Date of publication: 06/02/2012

William Hague and Hillary Clinton at the UN Security Council, 31 January 2012

The US Secretary of State, Hillary Clinton, and the British Foreign Secretary, William Jefferson Hague, have lashed out at Russia and China for vetoing their proposed resolution in the UN  Security Council on Syria.

In an official statement, Hague attacked these two countries for "siding with the Syrian regime and its brutal suppression of the Syrian people" for reasons of pure self-interest.  Speaking in Bulgaria on Sunday, Mrs Clinton said that what had happened in the Security Council was " travesty", that the Security Council had been "neutered", and that the US would henceforth act "outside of the United Nations" in order to force President Assad from power.  (Watch Clinton's statement in the video at the bottom of this page.)  In Paris, meanwhile, the Foreign Minister Alain Juppé said that the Russian and Chinese vetoes had put a "moral stain" on the UN.  

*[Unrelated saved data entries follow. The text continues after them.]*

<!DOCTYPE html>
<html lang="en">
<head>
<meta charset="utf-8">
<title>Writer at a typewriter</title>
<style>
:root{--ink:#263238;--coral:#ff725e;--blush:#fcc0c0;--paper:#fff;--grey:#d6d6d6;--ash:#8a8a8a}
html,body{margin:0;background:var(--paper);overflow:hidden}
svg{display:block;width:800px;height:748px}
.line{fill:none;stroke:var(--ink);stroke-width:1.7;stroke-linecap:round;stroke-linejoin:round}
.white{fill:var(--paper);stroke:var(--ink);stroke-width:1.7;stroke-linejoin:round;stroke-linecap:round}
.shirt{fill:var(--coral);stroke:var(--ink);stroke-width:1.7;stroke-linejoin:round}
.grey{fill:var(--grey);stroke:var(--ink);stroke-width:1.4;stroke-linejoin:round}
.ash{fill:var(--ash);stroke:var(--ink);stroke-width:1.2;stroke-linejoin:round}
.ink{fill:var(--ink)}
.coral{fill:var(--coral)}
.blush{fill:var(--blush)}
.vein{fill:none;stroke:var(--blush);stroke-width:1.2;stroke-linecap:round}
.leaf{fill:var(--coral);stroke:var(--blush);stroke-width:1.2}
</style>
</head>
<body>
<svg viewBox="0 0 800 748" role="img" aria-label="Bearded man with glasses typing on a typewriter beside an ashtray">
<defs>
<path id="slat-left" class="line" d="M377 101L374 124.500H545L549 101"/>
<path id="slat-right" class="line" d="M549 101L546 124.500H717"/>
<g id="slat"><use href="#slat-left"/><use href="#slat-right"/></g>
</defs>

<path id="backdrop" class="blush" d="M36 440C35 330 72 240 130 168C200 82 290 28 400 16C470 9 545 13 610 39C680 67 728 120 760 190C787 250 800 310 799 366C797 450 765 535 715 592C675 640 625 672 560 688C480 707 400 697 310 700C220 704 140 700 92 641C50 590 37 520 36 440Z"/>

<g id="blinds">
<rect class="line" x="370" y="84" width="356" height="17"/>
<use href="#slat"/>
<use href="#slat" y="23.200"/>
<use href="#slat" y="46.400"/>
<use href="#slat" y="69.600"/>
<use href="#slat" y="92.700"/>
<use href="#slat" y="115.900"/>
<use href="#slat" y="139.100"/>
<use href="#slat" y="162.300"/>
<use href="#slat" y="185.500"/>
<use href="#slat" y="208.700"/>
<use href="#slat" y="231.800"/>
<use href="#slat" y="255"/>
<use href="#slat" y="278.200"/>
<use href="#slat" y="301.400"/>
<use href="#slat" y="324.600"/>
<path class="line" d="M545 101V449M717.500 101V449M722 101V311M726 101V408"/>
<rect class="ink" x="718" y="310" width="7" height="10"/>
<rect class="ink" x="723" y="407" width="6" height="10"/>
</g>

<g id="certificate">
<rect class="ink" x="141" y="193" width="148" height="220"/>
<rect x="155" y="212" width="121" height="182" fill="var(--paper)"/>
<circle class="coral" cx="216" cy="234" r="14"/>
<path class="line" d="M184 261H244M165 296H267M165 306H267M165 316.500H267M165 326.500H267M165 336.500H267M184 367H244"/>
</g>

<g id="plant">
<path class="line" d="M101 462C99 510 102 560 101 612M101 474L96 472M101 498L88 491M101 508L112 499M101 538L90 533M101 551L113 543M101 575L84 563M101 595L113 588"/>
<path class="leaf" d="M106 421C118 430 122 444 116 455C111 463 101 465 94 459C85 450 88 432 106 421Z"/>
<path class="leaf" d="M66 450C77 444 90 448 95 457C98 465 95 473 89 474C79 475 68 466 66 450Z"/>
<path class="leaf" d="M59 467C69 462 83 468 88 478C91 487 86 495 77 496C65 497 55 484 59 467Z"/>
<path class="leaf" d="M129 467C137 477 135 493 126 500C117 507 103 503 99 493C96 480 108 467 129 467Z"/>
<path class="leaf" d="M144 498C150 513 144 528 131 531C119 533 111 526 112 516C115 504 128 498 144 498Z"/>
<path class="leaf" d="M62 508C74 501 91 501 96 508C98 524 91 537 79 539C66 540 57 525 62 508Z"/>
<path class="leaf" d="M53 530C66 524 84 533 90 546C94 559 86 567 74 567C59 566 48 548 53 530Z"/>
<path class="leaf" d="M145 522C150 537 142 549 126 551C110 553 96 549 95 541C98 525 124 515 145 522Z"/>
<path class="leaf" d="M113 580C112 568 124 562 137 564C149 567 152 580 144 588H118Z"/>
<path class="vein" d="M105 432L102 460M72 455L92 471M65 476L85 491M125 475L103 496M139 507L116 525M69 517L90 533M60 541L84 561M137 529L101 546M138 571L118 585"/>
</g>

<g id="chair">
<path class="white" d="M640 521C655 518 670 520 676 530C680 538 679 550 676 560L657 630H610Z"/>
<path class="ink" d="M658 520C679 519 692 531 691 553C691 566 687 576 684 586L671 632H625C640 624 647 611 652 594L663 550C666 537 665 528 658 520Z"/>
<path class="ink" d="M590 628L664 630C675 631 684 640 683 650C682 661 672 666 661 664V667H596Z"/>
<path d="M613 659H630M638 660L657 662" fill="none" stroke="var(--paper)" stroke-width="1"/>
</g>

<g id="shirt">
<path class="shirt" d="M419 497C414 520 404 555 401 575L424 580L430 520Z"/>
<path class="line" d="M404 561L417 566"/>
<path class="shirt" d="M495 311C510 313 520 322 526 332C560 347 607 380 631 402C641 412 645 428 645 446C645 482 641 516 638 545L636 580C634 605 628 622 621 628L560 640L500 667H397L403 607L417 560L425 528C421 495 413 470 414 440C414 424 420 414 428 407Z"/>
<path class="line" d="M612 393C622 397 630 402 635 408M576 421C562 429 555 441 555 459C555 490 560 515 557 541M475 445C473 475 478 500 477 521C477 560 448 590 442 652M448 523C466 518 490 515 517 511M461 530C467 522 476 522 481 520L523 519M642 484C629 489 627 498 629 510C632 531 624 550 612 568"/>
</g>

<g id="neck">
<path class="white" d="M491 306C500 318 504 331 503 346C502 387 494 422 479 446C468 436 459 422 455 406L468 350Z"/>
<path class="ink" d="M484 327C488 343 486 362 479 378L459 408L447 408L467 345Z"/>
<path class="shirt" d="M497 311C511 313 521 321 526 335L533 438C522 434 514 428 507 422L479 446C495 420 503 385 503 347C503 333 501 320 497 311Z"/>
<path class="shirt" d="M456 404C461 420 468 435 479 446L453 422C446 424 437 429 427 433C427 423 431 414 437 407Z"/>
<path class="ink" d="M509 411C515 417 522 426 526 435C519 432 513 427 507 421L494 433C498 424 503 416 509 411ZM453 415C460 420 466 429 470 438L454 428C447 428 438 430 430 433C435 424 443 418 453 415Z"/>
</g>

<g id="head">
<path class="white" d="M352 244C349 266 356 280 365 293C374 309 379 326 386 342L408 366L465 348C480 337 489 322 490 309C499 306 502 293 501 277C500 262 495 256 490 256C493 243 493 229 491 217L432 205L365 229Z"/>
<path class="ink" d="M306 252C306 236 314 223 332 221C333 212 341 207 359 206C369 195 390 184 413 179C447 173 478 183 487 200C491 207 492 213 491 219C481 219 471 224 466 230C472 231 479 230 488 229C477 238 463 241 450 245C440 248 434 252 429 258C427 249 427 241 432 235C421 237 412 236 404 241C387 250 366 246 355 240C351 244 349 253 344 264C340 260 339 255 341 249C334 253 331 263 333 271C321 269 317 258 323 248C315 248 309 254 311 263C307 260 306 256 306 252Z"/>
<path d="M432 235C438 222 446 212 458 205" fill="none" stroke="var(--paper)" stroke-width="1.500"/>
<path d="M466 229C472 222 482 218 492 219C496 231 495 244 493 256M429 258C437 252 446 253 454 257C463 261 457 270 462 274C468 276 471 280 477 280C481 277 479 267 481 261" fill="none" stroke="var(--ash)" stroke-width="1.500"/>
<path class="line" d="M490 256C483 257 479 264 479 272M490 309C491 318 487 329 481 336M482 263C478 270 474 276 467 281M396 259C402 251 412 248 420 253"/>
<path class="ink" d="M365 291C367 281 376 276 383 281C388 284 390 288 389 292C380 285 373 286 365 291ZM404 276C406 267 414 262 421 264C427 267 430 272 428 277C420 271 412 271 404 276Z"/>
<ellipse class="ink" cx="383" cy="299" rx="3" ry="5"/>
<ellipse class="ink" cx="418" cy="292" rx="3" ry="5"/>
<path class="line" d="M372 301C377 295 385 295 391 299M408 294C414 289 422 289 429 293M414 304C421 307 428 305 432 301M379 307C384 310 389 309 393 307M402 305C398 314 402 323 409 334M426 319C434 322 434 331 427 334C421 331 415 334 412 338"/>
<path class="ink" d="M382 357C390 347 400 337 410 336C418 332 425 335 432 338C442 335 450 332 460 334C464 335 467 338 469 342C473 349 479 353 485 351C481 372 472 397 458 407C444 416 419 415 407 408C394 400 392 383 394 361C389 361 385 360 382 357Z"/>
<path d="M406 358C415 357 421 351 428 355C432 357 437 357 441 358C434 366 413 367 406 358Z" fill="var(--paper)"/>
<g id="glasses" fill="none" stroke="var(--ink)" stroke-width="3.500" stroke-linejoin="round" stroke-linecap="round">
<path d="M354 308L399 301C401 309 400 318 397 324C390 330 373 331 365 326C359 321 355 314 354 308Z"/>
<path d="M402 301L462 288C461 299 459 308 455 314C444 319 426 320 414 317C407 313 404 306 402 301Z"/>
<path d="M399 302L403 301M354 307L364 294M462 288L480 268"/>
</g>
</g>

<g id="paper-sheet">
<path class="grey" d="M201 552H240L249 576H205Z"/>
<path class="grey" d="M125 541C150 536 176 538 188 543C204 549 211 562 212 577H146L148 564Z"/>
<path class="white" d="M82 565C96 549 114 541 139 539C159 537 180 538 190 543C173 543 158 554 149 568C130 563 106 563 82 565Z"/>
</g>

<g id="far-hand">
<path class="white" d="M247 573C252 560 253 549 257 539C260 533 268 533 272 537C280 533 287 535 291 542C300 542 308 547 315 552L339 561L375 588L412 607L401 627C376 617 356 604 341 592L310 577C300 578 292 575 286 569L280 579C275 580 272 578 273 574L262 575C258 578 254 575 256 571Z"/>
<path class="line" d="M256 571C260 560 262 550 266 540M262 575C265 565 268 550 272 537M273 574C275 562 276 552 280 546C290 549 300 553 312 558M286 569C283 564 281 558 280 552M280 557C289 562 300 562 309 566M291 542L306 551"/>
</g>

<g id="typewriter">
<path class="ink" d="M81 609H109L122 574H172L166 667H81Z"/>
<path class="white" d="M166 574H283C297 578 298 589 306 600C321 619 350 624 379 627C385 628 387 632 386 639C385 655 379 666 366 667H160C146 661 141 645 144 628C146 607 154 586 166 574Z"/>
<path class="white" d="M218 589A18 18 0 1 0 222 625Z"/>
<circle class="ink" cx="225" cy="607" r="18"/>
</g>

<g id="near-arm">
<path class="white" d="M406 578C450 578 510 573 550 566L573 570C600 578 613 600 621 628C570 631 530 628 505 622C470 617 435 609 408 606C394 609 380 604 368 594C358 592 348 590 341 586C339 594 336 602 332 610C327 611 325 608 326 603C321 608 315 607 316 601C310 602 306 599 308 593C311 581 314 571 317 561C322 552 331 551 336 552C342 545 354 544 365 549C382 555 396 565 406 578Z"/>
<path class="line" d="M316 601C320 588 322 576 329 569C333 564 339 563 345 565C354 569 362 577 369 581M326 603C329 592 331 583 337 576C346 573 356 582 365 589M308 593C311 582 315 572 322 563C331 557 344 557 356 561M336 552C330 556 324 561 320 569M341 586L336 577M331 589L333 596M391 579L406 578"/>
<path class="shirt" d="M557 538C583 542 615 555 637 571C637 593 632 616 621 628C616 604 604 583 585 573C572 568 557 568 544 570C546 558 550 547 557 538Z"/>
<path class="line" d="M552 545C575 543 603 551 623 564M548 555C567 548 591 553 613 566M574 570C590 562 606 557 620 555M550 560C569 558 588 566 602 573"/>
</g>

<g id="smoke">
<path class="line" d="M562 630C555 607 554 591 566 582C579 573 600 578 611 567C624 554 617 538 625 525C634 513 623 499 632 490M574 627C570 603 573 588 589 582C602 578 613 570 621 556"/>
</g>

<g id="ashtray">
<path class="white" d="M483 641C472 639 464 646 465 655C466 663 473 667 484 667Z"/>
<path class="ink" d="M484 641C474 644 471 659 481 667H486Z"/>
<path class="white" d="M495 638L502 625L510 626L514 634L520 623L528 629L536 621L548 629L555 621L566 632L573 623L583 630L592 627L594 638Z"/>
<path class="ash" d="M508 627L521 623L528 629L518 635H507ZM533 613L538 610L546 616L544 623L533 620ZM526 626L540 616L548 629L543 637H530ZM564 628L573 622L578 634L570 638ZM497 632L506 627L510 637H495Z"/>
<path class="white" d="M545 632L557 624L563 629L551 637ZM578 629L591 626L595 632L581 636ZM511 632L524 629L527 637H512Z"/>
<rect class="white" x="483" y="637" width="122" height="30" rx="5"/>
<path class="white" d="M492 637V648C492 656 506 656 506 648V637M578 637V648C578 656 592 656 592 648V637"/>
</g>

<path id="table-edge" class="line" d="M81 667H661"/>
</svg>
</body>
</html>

The Russians, for their part, defended their decision - which in any case they had pre-announced, having stated firmly that they would not accept a rerun of the Libyan scenario - in explicitly non-interventionist terms.  The Russian ambassador to the UN, Vitaliy Churkin, said that the proposed resolution "sent an unbalanced message to the Syrian parties" by condemning the government for violence but not the rebels.  The Russian Foreign Minister, Sergei Lavrov, was more explicit in his support for the basic facts of life about statehood, including Syria's, when he said, "No president would leave a residential area to armed extremists without any attempt to resist."

See John Laughland's interview on this subject, RT, 6 February 2012.

 

 

 


Centre for the Study of Interventionism